Upon hearing your well-spoken English over the phone and discussing your basic understanding of the Performing Arts venue where I work, I imagine you’ve been a part of our consumerist society for some time. I’m surprised that I’d have to write this letter, but I believe you’ve misinterpreted what exactly your role as consumer entails. You called me so that you could buy an item. Physical tickets to an upcoming concert. That item will reward you with an experience for a certain amount of money. I am the individual who will take your payment information and, in turn, send you a few pieces of paper that will grant you admission to an entertainment experience. As a consumer, I will inform you (perhaps to your surprise), you do not have any right to consume me or my body in any way. I suppose we didn’t explain that clearly enough in our Frequently Asked Questions online.

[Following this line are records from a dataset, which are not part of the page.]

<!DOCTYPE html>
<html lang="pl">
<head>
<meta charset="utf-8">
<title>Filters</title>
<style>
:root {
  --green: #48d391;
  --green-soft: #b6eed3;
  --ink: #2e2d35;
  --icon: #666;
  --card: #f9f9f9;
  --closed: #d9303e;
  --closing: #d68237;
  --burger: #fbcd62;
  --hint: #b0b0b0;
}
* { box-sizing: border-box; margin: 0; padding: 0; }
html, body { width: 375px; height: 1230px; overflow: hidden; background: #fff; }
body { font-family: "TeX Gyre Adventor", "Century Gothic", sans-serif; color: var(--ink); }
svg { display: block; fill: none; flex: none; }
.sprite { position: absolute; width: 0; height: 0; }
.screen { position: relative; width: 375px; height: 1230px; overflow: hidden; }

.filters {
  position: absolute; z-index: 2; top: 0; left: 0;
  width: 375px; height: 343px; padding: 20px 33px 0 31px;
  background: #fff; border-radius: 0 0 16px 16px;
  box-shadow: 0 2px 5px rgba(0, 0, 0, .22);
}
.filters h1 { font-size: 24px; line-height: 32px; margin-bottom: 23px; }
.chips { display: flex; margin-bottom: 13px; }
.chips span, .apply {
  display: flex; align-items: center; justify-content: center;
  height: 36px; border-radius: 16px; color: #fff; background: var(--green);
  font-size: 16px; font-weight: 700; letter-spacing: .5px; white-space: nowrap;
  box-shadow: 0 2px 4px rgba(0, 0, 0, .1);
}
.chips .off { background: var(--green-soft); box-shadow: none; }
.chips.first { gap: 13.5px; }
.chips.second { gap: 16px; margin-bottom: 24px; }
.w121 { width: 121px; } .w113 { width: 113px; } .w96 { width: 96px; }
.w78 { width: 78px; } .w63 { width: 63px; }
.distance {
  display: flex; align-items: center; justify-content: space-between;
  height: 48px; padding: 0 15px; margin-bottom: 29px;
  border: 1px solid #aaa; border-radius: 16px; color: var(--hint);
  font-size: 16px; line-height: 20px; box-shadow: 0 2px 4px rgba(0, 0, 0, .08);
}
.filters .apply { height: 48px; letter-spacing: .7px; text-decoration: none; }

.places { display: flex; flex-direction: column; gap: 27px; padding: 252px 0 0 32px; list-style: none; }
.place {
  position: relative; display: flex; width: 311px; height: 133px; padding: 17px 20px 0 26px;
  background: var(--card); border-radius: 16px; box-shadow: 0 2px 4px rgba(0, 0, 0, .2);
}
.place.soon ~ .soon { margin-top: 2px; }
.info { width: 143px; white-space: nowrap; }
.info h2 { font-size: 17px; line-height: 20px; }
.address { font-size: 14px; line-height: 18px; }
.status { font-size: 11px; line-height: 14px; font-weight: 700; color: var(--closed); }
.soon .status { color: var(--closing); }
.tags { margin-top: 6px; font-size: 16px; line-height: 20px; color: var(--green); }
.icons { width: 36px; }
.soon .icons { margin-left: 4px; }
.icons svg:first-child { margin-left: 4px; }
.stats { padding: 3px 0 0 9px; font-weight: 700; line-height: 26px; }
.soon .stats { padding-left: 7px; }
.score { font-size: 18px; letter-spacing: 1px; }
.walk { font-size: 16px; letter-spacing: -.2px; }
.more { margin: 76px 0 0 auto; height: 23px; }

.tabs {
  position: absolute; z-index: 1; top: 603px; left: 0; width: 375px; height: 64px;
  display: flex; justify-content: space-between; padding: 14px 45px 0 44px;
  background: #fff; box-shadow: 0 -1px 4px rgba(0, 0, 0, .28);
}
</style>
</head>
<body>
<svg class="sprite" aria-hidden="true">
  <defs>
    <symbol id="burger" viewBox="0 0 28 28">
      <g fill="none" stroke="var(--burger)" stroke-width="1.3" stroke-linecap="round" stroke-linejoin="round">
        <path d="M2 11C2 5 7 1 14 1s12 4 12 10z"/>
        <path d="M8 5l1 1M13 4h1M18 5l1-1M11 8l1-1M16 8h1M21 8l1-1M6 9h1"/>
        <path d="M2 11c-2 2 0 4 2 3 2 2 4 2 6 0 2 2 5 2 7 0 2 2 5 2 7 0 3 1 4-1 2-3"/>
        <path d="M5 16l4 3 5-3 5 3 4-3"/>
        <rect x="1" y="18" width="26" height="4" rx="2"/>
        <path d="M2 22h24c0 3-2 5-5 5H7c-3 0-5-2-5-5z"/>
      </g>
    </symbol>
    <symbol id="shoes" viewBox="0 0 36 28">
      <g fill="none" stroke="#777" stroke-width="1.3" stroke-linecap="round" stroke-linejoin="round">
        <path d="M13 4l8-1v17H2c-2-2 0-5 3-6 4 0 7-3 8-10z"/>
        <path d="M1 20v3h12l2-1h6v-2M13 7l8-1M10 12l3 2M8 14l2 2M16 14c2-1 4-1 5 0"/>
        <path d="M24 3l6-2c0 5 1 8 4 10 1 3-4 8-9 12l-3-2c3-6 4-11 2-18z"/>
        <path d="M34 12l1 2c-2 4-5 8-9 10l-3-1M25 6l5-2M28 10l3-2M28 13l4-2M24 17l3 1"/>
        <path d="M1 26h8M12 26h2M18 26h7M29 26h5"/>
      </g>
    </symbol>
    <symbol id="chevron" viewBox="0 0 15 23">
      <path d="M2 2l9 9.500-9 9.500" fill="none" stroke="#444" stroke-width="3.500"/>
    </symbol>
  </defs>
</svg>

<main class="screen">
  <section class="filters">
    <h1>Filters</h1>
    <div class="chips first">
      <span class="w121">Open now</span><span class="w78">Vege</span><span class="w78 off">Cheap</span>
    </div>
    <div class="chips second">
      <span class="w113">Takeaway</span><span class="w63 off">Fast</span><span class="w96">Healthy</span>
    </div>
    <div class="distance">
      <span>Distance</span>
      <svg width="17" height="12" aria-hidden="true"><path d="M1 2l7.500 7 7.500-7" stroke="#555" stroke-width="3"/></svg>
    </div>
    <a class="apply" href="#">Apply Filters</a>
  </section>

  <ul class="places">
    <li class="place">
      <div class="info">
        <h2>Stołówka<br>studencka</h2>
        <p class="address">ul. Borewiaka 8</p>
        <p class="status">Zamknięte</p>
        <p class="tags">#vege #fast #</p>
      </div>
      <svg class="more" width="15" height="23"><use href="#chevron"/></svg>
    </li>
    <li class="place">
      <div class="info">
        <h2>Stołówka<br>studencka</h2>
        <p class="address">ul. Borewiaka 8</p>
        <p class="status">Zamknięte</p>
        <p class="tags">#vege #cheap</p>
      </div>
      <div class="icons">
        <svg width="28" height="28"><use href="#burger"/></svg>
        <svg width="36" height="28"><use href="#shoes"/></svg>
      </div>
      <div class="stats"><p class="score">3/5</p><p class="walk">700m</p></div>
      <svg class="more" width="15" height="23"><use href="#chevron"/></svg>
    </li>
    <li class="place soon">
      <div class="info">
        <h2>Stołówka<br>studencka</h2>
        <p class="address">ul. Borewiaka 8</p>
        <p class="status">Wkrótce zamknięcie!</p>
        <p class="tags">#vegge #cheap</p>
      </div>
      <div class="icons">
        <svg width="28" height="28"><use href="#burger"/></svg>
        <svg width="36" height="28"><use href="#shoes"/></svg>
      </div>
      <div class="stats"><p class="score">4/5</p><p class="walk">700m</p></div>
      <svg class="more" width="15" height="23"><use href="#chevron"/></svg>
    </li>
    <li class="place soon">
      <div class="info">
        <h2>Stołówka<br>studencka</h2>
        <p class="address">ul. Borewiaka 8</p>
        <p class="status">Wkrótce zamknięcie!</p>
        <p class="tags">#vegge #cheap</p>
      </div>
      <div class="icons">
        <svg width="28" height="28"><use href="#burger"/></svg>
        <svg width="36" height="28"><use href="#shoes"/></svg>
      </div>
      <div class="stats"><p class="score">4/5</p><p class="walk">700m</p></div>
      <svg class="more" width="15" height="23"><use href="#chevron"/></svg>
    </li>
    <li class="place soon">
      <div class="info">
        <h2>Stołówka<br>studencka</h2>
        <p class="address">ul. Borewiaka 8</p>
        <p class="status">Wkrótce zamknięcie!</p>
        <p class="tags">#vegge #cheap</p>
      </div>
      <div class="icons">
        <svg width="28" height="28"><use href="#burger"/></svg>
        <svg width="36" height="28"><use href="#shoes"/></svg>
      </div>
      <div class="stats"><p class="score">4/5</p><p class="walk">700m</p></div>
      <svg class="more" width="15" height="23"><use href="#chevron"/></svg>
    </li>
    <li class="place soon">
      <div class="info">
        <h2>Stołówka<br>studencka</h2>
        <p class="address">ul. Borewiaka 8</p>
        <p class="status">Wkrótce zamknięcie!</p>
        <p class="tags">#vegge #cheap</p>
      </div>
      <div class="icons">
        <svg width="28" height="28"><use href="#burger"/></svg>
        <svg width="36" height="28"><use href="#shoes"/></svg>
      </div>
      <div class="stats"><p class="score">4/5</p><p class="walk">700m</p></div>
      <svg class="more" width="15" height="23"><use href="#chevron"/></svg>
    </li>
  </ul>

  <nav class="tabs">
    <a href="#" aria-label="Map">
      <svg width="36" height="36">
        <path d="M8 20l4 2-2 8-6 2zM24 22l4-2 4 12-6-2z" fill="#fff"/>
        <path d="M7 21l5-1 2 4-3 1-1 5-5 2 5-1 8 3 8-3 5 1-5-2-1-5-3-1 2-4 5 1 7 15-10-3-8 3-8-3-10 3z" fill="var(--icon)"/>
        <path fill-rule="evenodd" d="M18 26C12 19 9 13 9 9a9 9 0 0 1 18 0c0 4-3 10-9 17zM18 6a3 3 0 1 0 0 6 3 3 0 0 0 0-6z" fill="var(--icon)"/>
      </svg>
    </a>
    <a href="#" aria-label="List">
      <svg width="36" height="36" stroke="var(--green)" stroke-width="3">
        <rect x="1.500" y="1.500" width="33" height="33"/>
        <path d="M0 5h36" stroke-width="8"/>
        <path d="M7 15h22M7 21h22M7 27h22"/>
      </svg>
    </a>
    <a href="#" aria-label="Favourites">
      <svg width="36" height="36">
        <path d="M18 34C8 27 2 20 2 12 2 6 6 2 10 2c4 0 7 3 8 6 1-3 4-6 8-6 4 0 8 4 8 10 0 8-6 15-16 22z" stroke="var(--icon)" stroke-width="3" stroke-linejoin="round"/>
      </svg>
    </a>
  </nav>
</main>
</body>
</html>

With the confidence in which you chose to say what you said in the place of “Thank you, have a nice day,” I have a feeling you were never told that ending a conversation with, “You sound gorgeous, oh my god” over the phone while I’m here at work, trying to sell you tickets, isn’t actually the proper way to say goodbye to your sales associate. Since you obviously didn’t know this, I’m assuming neither do your sons, neither do your brothers. And it’s important for us as a society to become aware of, like I said, exactly what our role as Paying Customer actually involves.
As your sales representative, I do not work for a service in which I’m selling you the experience to imagine what I might look like. I am not answering this phone so that you can compliment me on the basis of anything beyond what I am answering the phone for. “You are so friendly!” would be an appropriate and respectable response to the service I just provided. My job here is to be kind and helpful, and to guide you toward having a nice consumer experience. If your idea of having a nice consumer experience includes the opportunity to purchase tickets and to purchase a woman, I think you’ve been mislead. I am not actually for sale. Again, I’ll make sure Human Resources knows that this was not included in our Terms and Regulations online. I’ll inform them of that mistake, and I’m sure they’ll get on it immediately.
As you said so eloquently, you do not have any actual knowledge of what I look like. In your head, a young, kind female voice conjures up images of something that is “gorgeous”. I wonder if you could even come close to imagining what I actually look like. Seeing as the 8 billion humans in this world all look slightly different, I’d say you have, at best, a 1 in 10 million chance to even guess my height. A lucky 1 in 7 billion of guessing how wide my nose is. My guesses are as good as yours when I wonder about what you were wondering. But. If you’re imagining something close to what our culture tells us, from 99% of billboards, advertisements, and magazine covers, is “gorgeous,” then I’m probably some collage of a 5’7”, 125 pound, leggy, sultry eyed, thin nosed, busty, single, straight, young female who is perfectly interested in you. If that’s what you were imagining, then let me be perfectly offended. Since I’m basically none of those things. Surprised?
Please save your “Oh my God”s for the great wonders of life, the ones worthy of God’s hallowed name. After spending hours in an empty restaurant getting to know your future wife, I hope you think about these words you threw to me, a voice with no body or soul attached to it. The soon-to-be wife of a man who whispers the same words with tears in his eyes, “You are so gorgeous,” after listening to my dreams, worries, hopes, and fears for days on end. When you hold your baby daughter for the first time, I pray you utter the exact words to her that you so lightly said to me, someone else’s daughter. The daughter of a man whose fought with and fought for the beauty of his two little girls. If you never get any of these chances, please stare at the Grand Canyon, listen to a perfect moment of silence, or experience the love of a friend, and pray, “Oh, God. Oh, my God. Your world, Your people, Your love. It is so gorgeous.”
You don’t call me, Dear Consumer, to waste your praise on a voice over the phone. I don’t want to waste my time listening to it. It is fake and shallow, and I know all you wanted was for me to fill your ego and respond, “Hehe! Oh thanks!” Please, in the future, call me (and all other sales associates) to waste your money something else that will fill your soul; a concert, a great night with that future wife or daughter, a meal with friends. I’ll be happy to sell you something that is worth the “Oh my God” your soul so desires. But you can’t have me.
No, not yours,